_YOUR INSTRUCTIONS_
In the listing below, print exactly the lines between the line holding "262C264 267 275" and the line holding "239C245 226 253", inclusive, and no more.

+-------+

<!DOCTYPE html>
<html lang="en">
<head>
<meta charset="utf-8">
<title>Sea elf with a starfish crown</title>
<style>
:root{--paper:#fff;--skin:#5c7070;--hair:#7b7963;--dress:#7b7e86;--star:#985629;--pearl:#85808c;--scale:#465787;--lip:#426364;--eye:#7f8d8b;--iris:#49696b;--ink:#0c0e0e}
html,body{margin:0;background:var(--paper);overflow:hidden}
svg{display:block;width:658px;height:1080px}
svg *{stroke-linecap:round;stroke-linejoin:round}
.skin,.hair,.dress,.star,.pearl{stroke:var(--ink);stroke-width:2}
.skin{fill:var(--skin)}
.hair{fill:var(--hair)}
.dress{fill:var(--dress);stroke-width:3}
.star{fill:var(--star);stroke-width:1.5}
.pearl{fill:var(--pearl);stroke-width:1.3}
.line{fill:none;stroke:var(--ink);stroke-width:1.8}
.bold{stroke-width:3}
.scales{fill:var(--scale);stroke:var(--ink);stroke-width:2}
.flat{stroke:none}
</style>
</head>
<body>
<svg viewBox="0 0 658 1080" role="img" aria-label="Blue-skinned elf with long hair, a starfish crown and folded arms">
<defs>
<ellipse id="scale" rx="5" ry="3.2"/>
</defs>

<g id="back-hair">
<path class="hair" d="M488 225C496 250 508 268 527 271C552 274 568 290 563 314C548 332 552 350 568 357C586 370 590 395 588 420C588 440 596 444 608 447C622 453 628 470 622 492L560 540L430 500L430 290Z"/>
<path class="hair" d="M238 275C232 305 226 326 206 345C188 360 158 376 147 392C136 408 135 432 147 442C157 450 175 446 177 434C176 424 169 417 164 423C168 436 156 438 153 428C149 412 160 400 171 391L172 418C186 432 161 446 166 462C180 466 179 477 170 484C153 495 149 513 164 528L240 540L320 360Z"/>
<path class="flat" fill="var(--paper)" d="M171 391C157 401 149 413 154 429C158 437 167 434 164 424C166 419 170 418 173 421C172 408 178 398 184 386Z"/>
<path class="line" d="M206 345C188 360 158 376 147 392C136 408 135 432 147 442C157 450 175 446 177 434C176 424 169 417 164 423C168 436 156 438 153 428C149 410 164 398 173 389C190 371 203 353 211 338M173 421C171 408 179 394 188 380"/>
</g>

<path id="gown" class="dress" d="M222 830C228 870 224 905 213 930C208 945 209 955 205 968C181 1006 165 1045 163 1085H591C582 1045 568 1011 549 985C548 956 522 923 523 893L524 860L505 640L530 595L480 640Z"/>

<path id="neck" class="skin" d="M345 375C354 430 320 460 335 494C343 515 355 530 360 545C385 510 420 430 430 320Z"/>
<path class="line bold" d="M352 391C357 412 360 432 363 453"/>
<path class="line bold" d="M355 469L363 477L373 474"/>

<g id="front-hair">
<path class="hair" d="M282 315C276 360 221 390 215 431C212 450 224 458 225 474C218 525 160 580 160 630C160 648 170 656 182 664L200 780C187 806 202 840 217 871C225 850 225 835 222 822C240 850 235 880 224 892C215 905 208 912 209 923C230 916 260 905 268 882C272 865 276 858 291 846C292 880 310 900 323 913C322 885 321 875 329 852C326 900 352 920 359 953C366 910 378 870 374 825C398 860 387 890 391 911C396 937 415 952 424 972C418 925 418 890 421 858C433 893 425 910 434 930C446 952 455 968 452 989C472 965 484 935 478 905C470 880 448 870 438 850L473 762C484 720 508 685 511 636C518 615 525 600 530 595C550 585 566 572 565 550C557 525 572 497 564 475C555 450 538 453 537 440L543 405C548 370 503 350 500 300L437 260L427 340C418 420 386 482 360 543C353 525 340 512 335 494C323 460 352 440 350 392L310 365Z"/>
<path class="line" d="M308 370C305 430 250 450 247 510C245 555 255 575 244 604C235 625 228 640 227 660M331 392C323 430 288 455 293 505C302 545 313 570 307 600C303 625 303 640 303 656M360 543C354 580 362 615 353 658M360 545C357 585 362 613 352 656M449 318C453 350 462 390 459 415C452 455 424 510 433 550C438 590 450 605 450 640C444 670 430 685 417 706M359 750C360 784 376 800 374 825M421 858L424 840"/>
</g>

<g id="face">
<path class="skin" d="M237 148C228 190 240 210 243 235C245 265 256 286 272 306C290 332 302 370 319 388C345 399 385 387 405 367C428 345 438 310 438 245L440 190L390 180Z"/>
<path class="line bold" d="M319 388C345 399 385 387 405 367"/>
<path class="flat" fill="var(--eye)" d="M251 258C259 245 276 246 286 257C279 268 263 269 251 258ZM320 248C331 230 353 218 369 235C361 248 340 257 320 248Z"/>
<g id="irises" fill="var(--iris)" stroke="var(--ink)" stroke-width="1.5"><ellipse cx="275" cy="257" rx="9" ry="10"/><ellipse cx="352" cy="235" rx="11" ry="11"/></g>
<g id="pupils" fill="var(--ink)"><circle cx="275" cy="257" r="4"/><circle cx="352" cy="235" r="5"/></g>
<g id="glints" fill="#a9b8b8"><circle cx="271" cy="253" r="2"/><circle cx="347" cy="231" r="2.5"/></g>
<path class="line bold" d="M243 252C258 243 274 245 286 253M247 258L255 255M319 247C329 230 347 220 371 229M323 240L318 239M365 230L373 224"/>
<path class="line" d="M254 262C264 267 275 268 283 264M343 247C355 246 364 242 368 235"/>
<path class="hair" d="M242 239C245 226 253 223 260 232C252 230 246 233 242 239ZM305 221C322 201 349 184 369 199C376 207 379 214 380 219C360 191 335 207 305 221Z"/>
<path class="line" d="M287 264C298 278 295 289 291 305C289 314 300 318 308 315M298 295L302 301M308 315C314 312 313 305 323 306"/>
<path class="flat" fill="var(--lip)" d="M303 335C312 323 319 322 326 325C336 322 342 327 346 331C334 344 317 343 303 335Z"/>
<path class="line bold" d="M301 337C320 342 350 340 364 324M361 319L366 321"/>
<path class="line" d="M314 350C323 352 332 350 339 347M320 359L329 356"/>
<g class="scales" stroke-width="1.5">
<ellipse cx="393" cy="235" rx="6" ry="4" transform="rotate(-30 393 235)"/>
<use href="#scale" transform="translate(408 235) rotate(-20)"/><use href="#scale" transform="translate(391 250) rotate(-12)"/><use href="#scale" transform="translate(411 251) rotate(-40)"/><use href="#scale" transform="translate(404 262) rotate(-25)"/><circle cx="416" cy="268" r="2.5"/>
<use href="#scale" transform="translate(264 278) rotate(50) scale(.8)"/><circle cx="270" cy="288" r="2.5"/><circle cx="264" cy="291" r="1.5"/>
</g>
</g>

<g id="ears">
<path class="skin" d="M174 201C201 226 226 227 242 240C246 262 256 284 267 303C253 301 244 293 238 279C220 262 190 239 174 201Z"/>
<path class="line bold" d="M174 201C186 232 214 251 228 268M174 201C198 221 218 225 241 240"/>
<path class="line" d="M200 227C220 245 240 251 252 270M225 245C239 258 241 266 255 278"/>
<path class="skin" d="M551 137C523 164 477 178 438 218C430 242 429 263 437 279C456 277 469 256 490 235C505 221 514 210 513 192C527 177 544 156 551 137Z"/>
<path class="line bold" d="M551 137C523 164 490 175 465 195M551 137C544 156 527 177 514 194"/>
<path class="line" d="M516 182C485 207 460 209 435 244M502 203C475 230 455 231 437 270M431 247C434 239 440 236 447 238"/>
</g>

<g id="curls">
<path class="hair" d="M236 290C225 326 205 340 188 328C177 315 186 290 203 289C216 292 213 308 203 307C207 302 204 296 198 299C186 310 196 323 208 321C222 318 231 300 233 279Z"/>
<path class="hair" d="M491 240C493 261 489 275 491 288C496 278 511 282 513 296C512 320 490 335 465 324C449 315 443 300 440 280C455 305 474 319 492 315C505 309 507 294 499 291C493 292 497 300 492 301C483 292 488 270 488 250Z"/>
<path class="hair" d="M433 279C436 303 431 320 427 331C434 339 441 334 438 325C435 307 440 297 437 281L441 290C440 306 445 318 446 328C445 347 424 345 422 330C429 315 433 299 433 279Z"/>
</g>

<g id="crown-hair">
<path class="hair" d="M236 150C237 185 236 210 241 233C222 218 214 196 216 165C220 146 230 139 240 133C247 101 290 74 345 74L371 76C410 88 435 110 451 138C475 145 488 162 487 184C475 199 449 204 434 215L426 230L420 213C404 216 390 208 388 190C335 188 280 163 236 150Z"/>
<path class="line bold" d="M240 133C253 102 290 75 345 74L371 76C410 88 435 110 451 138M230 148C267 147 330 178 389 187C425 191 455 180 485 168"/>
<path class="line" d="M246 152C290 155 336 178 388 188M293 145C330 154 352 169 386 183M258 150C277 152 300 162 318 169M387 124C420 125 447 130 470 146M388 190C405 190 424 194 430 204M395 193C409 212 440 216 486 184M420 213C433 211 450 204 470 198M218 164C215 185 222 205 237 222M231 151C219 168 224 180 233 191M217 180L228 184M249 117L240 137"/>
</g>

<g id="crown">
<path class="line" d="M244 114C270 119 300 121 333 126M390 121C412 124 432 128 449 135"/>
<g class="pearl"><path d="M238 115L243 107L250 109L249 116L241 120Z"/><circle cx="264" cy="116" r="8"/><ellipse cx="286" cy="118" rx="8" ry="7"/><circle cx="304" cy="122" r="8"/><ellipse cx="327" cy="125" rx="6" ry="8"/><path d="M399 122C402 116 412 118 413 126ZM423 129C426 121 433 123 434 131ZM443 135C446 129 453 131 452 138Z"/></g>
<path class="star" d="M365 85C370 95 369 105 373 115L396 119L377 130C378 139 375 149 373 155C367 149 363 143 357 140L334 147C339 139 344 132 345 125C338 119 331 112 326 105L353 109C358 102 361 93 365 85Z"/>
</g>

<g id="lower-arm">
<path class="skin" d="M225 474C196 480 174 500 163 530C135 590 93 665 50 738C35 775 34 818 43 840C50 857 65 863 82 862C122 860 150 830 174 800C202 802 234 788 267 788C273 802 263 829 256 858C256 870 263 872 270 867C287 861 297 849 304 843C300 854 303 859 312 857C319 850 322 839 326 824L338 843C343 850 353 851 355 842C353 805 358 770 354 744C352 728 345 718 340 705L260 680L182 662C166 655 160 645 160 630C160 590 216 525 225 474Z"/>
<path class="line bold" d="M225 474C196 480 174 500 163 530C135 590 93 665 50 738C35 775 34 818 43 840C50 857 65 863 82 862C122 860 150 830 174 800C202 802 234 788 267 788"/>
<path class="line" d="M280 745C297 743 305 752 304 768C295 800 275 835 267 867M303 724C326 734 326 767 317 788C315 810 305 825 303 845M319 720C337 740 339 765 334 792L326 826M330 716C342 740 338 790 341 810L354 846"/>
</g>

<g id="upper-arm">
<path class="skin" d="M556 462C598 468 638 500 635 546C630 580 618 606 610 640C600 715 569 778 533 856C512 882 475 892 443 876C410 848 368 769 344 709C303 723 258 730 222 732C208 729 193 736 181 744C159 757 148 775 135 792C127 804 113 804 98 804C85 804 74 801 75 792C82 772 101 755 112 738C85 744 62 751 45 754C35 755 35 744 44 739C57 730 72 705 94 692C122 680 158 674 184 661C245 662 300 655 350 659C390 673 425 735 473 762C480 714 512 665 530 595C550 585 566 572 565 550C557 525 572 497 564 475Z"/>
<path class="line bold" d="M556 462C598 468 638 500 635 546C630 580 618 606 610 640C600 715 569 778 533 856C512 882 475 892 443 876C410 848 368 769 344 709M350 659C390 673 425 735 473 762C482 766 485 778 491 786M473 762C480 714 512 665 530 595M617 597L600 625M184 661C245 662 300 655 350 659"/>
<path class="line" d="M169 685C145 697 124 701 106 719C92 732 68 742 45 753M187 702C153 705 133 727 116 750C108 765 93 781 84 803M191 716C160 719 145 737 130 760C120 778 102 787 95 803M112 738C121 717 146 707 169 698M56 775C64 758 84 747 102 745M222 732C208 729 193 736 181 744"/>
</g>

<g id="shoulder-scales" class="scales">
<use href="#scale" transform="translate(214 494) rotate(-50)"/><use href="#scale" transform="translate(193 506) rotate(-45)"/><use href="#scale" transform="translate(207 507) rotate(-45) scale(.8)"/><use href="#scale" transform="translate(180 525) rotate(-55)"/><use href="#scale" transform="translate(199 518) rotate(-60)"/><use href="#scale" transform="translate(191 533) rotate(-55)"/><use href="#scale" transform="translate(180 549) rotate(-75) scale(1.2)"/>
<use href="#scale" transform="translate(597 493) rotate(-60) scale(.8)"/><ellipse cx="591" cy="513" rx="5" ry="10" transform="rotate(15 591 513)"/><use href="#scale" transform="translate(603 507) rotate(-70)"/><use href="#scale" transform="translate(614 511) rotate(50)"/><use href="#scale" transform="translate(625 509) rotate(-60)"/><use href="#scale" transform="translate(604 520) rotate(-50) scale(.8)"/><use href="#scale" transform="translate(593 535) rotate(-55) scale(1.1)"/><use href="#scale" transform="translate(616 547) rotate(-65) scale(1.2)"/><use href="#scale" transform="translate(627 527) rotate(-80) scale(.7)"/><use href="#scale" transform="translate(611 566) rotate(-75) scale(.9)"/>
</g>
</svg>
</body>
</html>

+-------+

_RESULT OF THIS TASK_
<path class="line" d="M254 262C264 267 275 268 283 264M343 247C355 246 364 242 368 235"/>
<path class="hair" d="M242 239C245 226 253 223 260 232C252 230 246 233 242 239ZM305 221C322 201 349 184 369 199C376 207 379 214 380 219C360 191 335 207 305 221Z"/>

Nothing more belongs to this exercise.